|Includes: General Motors Company (GM)

News today:  GM (NYSE: GM) is about to show off a new vehicle it has produced in cooperation with Segway Inc., maker of the upright, self-balancing scooters.  It is a new type of two-wheeled vehicle designed to move easily through congested urban streets.

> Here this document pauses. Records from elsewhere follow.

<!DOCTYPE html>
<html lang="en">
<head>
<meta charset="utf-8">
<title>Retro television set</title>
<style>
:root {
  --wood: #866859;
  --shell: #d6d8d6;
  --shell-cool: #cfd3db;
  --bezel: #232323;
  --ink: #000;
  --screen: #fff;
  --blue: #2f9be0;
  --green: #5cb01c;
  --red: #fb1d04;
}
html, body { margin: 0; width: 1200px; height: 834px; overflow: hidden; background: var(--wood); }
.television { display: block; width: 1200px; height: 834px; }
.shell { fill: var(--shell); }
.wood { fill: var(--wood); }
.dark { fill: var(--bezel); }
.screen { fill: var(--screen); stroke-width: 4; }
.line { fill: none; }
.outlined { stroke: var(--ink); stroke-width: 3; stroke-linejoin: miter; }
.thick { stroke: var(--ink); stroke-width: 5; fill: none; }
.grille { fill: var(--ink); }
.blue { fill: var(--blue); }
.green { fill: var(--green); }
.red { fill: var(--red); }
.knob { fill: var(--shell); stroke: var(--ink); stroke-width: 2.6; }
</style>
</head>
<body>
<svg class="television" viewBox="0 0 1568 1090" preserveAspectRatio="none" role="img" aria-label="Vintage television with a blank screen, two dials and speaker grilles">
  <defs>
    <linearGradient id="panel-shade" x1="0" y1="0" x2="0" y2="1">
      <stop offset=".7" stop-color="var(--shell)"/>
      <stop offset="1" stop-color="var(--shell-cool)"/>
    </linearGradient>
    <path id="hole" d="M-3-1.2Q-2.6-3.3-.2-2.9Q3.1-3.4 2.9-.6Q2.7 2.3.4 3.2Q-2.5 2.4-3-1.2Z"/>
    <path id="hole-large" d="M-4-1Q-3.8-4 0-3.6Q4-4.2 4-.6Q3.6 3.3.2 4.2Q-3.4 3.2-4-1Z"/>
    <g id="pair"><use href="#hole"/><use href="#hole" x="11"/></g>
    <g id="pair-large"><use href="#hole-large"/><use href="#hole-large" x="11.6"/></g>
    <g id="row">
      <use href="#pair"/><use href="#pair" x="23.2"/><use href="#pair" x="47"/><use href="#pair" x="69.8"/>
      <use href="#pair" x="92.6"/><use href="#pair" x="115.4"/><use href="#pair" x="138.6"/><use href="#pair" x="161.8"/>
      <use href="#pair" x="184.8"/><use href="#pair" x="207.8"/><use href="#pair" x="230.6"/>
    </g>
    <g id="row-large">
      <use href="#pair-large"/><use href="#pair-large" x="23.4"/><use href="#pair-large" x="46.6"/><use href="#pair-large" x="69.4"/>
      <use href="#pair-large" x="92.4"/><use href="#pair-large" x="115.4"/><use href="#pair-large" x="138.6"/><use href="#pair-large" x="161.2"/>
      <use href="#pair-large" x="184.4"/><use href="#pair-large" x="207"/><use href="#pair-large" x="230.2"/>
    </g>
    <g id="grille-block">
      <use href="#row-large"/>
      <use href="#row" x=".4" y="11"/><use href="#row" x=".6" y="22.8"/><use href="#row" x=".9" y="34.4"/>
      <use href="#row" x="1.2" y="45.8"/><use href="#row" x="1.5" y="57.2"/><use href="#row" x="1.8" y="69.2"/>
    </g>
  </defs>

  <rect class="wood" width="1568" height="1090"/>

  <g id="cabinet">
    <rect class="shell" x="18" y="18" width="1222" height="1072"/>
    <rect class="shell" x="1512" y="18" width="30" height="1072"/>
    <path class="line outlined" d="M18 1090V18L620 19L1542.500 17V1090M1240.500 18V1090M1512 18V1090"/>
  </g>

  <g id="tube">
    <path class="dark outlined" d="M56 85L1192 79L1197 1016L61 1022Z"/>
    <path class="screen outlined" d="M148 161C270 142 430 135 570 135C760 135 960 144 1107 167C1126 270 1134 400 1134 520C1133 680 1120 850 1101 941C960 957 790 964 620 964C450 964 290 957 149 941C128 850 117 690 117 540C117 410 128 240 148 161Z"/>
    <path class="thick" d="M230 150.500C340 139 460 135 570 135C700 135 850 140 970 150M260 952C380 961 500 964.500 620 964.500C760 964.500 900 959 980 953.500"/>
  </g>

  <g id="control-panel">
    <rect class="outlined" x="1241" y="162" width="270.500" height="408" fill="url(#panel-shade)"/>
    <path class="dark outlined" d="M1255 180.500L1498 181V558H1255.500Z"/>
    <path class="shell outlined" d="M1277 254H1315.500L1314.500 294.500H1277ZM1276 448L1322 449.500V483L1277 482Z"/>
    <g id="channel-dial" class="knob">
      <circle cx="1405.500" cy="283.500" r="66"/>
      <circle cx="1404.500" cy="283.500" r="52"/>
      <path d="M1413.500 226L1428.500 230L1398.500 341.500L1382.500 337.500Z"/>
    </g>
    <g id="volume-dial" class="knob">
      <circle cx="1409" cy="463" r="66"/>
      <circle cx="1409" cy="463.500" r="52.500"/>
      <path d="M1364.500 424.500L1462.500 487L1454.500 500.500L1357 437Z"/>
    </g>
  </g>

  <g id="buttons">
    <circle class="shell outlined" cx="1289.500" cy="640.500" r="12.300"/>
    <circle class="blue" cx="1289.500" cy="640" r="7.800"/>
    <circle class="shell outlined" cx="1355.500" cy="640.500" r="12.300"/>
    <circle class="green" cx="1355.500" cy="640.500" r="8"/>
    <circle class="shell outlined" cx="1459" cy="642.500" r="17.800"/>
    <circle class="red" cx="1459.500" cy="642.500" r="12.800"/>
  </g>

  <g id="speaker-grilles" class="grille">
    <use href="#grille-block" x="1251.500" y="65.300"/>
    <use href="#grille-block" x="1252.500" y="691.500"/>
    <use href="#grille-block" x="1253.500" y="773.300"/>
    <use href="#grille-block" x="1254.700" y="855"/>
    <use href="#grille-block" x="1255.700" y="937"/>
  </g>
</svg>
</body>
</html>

Very cool.  Innovative.  It's called called "PUMA," for Personal Urban Mobility and Accessibility.  You can see what it looks like here:

But I wonder, did GM have to get permission from the White House to attempt this strategy?  Did they review their promotional plans for how they are going to show off this new product in New York today? 

We know two things that are relevant here.  First, if the White House doesn't approve of Management decisions, they will cite the fact that GM has so much taxpayer money that the government has the right to show the Management to the door.  We also know that the US government believes that the nation's energy policy in the future depends on GM and other auto manufacturers pursuing alternative fuel cars.  Is the PUMA "alternative" enough?  My guess is yes.  But if you were the CEO of GM, and you wanted to keep your job and not be fired by White House officials, how would you know?  Does GM have to ask the government whether the Segway venture is strategy that the government approves of before they enter into the venture?  What if the government doesn't agree with that strategy for whatever reason?  Maybe someone in the government fears that this new device could become so popular that it mitigates sales of new cars?  Maybe that isn't the strategy the White House wants.  Maybe it is.  Who knows?

In normal circumstances, GM management would bring the idea of its new venture to its Board, which oversees management and strategy.  OK.  It's already been decided that whoever it is in the White House who makes decisions about GM strategy doesn't think too much of the GM board. So, what does GM management do? 

Well, this one is kind of easy.  The PUMA looks like it is a direct fit with the Obama administration's auto philosophy.  But let's say that GM's consumer research department brings a report to the CEO.  "Hey boss.  You might not believe this.  But we are seeing a real trend among adult women that they want big gas guzzlers.  We have all the rationale right here in our research.  Take a look.  It's a little hard to believe but the demand is absolutely there."  Now, if you were the CEO and the Board of GM, you have a fiduciary resposnibility to your investors to make those decisions that will translate into greater value for their investment.  And here's a real opportunity to sell some high priced cars in pretty good volume and drive some earnings to the bottom line.  But you also know that if you launch a gas guzzler you are going to irk the White House people who are overseeing you.  They don't like gas guzzlers.  If you approve a new gas guzzler model you will serve your investors but risk being fired.  What do you do?